Since I'm something of an amateur rockhound, one of the things I specifically wanted to get while at the Grand Canyon was a good vertical photo that showed the entire Grand Canyon geologic column. This shot, from Hopi Point, is about as close as I came:
That photo didn't show the Inner Gorge. However, this next shot, taken from Mohave Point, does:
If you look at the canyon walls to left and right, you can see many of the same rock formations that are visible in the last picture. You can also see the Vishnu Schist, which forms the walls of the Inner Gorge on both sides of the river itself. Just above it, the sharply broken 'shelf' of rock is the Tapeats Sandstone. This contact, between the Vishnu and the Tapeats, marks what geologists call the "Great Unconformity." An unconformity occurs when two rock layers that contact are actually of very different ages. This one is the Great Unconformity because it's so distinctive and because the gap in ages is enormous: the Vishnu Schist is 1,700 million years old, while the overlying Tapeats Sandstone is 530 million years old. The Great Unconformity is literally a textbook example of an unconformity. Several of my geology textbooks contain either photographs or diagrams of the Great Unconformity, and many books about the Grand Canyon also make special points of showing and describing this feature. It was slightly mind-boggling to realize that I was looking at the real thing, and it really was as clear as the books said it was.

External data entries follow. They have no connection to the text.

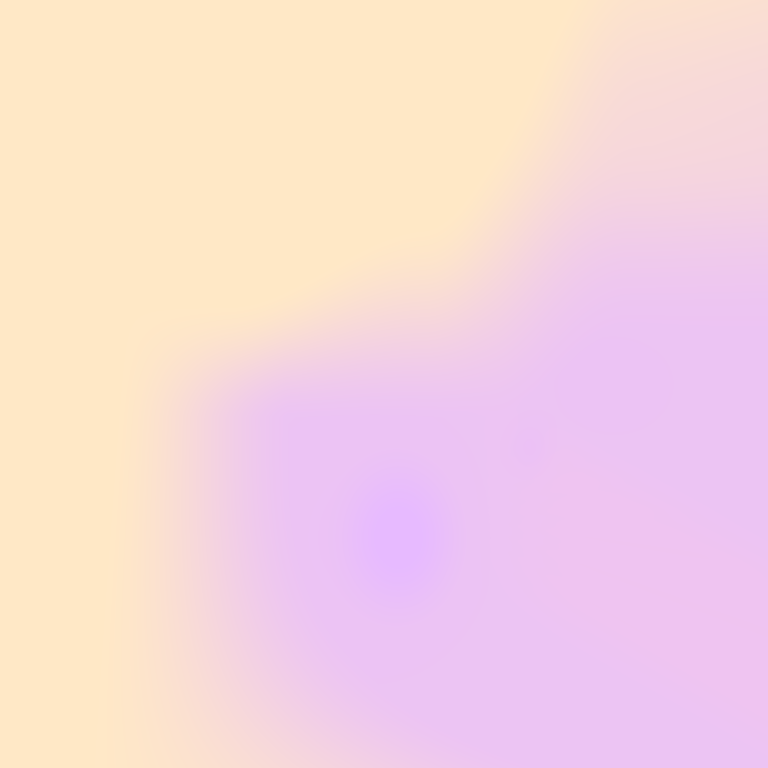
This background is drawn by a Shadertoy shader. Its source:

```glsl
// A soft pastel backdrop: cream melts into lilac around a violet glow.
// Two ramps with curved borders (one from the left, one from the top) are
// multiplied into a lilac amount; soft ellipses and a faint fan add tints.

const vec3 CREAM  = vec3(1.000, 0.910, 0.778);
const vec3 LILAC  = vec3(0.927, 0.768, 0.953);
const vec3 PINK   = vec3(0.938, 0.770, 0.943);
const vec3 VIOLET = vec3(0.906, 0.730, 1.000);

// Ramp from 0 at start to 1 at end, with gently rounded ends.
float softRamp(float start, float end, float x) {
    float t = clamp((x - start) / (end - start), 0.0, 1.0);
    return mix(t, smoothstep(0.0, 1.0, t), 0.6);
}

// Bell-shaped falloff with elliptical radii.
float bell(vec2 p, vec2 center, vec2 radii) {
    vec2 d = (p - center) / radii;
    return exp(-dot(d, d));
}

// Ellipse with a flat core that fades out to its rim.
float glow(vec2 p, vec2 center, vec2 radii) {
    return 1.0 - smoothstep(0.15, 1.0, length((p - center) / radii));
}

// Lilac entering from the left; its far border flares near the bottom.
float leftRamp(vec2 p) {
    float start = 0.12 + 0.075 * p.y;
    float end = 0.37 + 0.33 * exp(-p.y / 0.11);
    return softRamp(start, end, p.x);
}

// Lilac entering from above; its upper border climbs to the right.
float topRamp(vec2 p) {
    float upper = 0.60 + 0.10 * smoothstep(0.30, 0.56, p.x)
                + 0.42 * smoothstep(0.55, 0.85, p.x)
                + 0.40 * max(p.x - 0.85, 0.0);
    float lower = 0.457 + 0.115 * smoothstep(0.64, 0.82, p.x);
    float shelf = 0.15 * exp(-pow((p.y - 0.77) / 0.10, 2.0))
                * smoothstep(0.62, 0.85, p.x);
    return max(softRamp(upper, lower, p.y) - shelf, 0.0);
}

// Slanted band on the lower right with faint rays spreading from its tip.
float pinkFan(vec2 p, vec2 tip) {
    float across = p.y + 0.57 * p.x - 0.725;
    float band = 1.0 - smoothstep(0.07, 0.15, abs(across));
    vec2 d = p - tip;
    float angle = atan(d.y, max(d.x, 0.01));
    float rays = 0.9 + 0.07 * sin(31.0 * angle) + 0.03 * sin(67.0 * angle);
    return band * rays * smoothstep(0.60, 0.76, p.x);
}

void mainImage(out vec4 fragColor, in vec2 fragCoord) {
    vec2 p = fragCoord / iResolution.xy;

    // Cream to lilac, with the pink fan laid into the lilac.
    vec3 field = mix(LILAC, PINK, pinkFan(p, vec2(0.58, 0.33)));
    vec3 color = mix(CREAM, field, leftRamp(p) * topRamp(p));

    // Main violet glow, its wide halo and two small echoes.
    vec2 heart = vec2(0.521, 0.300);
    float violet = 0.90 * glow(p, heart, vec2(0.100, 0.130));
    violet += 0.18 * bell(p, heart - vec2(0.04, 0.0), vec2(0.13, 0.15));
    violet += 0.28 * bell(p, vec2(0.690, 0.417), vec2(0.026, 0.032));
    violet += 0.12 * bell(p, vec2(0.800, 0.500), vec2(0.070, 0.060));
    color = mix(color, VIOLET, min(violet, 1.0));

    fragColor = vec4(color, 1.0);
}
```
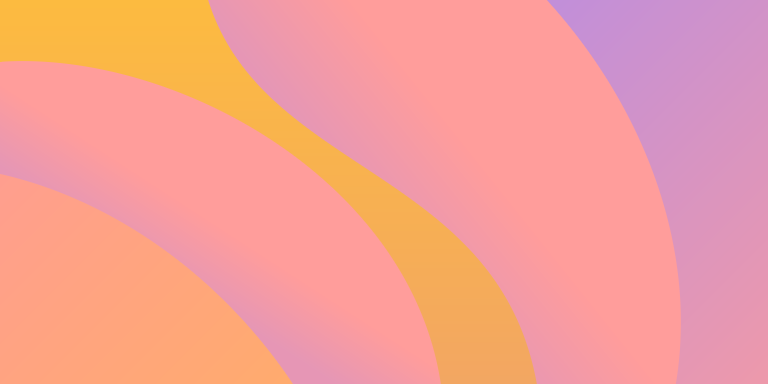
This background is drawn by a Shadertoy shader. Its source:

```glsl
const vec3 PINK = vec3(1.0, 0.614, 0.608);
const vec3 MAUVE = vec3(0.90, 0.59, 0.71);

vec2 bezier(vec2 a, vec2 b, vec2 c, vec2 d, float t) {
    float s = 1.0 - t;
    return s * s * s * a + 3.0 * s * t * (s * b + t * c) + t * t * t * d;
}

// Coverage of the upper right side of a curve that descends to the right
float beyond(vec2 p, vec2 a, vec2 b, vec2 c, vec2 d) {
    // x - y grows along the curve, so bisection finds the facing point
    float t = 0.5, stride = 0.25;
    for (int i = 0; i < 18; i++) {
        vec2 q = bezier(a, b, c, d, t);
        t += q.x - q.y < p.x - p.y ? stride : -stride;
        stride *= 0.5;
    }
    vec2 offset = p - bezier(a, b, c, d, t);
    float side = offset.x + offset.y;
    float pixel = length(vec2(dFdx(side), dFdy(side)));
    return clamp(0.5 + side / max(pixel, 1e-5), 0.0, 1.0);
}

vec3 ramp(vec3 first, vec3 last, float from, float to, float x) {
    return mix(first, last, clamp((x - from) / (to - from), 0.0, 1.0));
}

void mainImage(out vec4 fragColor, in vec2 fragCoord) {
    // Canvas spans 2 by 1 units
    vec2 p = fragCoord / iResolution.xy * vec2(2.0, 1.0);
    float diagonal = p.x - p.y;

    // Layer fills
    vec3 peach = ramp(vec3(1.0, 0.62, 0.56), vec3(1.0, 0.67, 0.43), -0.55, 0.745, diagonal);
    vec3 innerBand = ramp(MAUVE, PINK, 0.57, 0.78, p.y + 0.65 * p.x);
    vec3 amber = mix(vec3(0.95, 0.652, 0.385), vec3(0.99, 0.733, 0.25), p.y);
    vec3 outerBand = ramp(MAUVE, PINK, 1.32, 1.71, p.x + 0.8 * p.y);
    vec3 lilac = ramp(vec3(0.76, 0.56, 0.85), vec3(0.93, 0.60, 0.67), 0.46, 2.0, diagonal);

    // Stack from the lower left corner outward
    vec3 color = peach;
    color = mix(color, innerBand, beyond(p, vec2(0.0, 0.547), vec2(0.281, 0.484),
                                         vec2(0.568, 0.292), vec2(0.763, 0.0)));
    color = mix(color, amber, beyond(p, vec2(0.0, 0.839), vec2(0.448, 0.870),
                                     vec2(1.068, 0.536), vec2(1.148, 0.0)));
    color = mix(color, outerBand, beyond(p, vec2(0.542, 1.0), vec2(0.685, 0.544),
                                         vec2(1.297, 0.5625), vec2(1.398, 0.0)));
    color = mix(color, lilac, beyond(p, vec2(1.424, 1.0), vec2(1.680, 0.719),
                                     vec2(1.818, 0.349), vec2(1.760, 0.0)));
    fragColor = vec4(color, 1.0);
}
```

At the far end of the West Rim Drive is Hermit's Rest, with a small giftshop and a snack bar. There was also a ground squirrel darting around looking cute, doing its best to get people to feed it. Looking back eastward from Hermit Rest, my eye was caught by this awesome red-rock point jutting out into the Canyon from the South Rim.
After a snack at Hermit's Rest, I went back to Grand Canyon Village. In the afternoon, I visited Mather Point, just east of Yavapai Point, and got a good picture of the gigantic butte called the Zoroaster Temple.
Besides being a stunning sight in its own right, the Zoroaster Temple and its foundation rock give another excellent look at the Grand Canyon geologic column. The temple itself is Coconino Sandstone, resting on a base of Hermit Shale. Below that are the distinctive red-tinted rocks of the Supai Group. The big 'horseshoe' shape on the near side is the Redwall Limestone. Below that, the gentler slope is the Muav Limestone.
Also visible from Mather Point is the extremely impressive Vishnu Temple, a massive butte that rises to 7,635 feet above sea level. Personally I think this temple was misnamed -- to me, it looks like a crouching sphinx, so I think it should have been the Sphinx Temple or something like that.
From Mather Point, I went on to the East Rim Drive.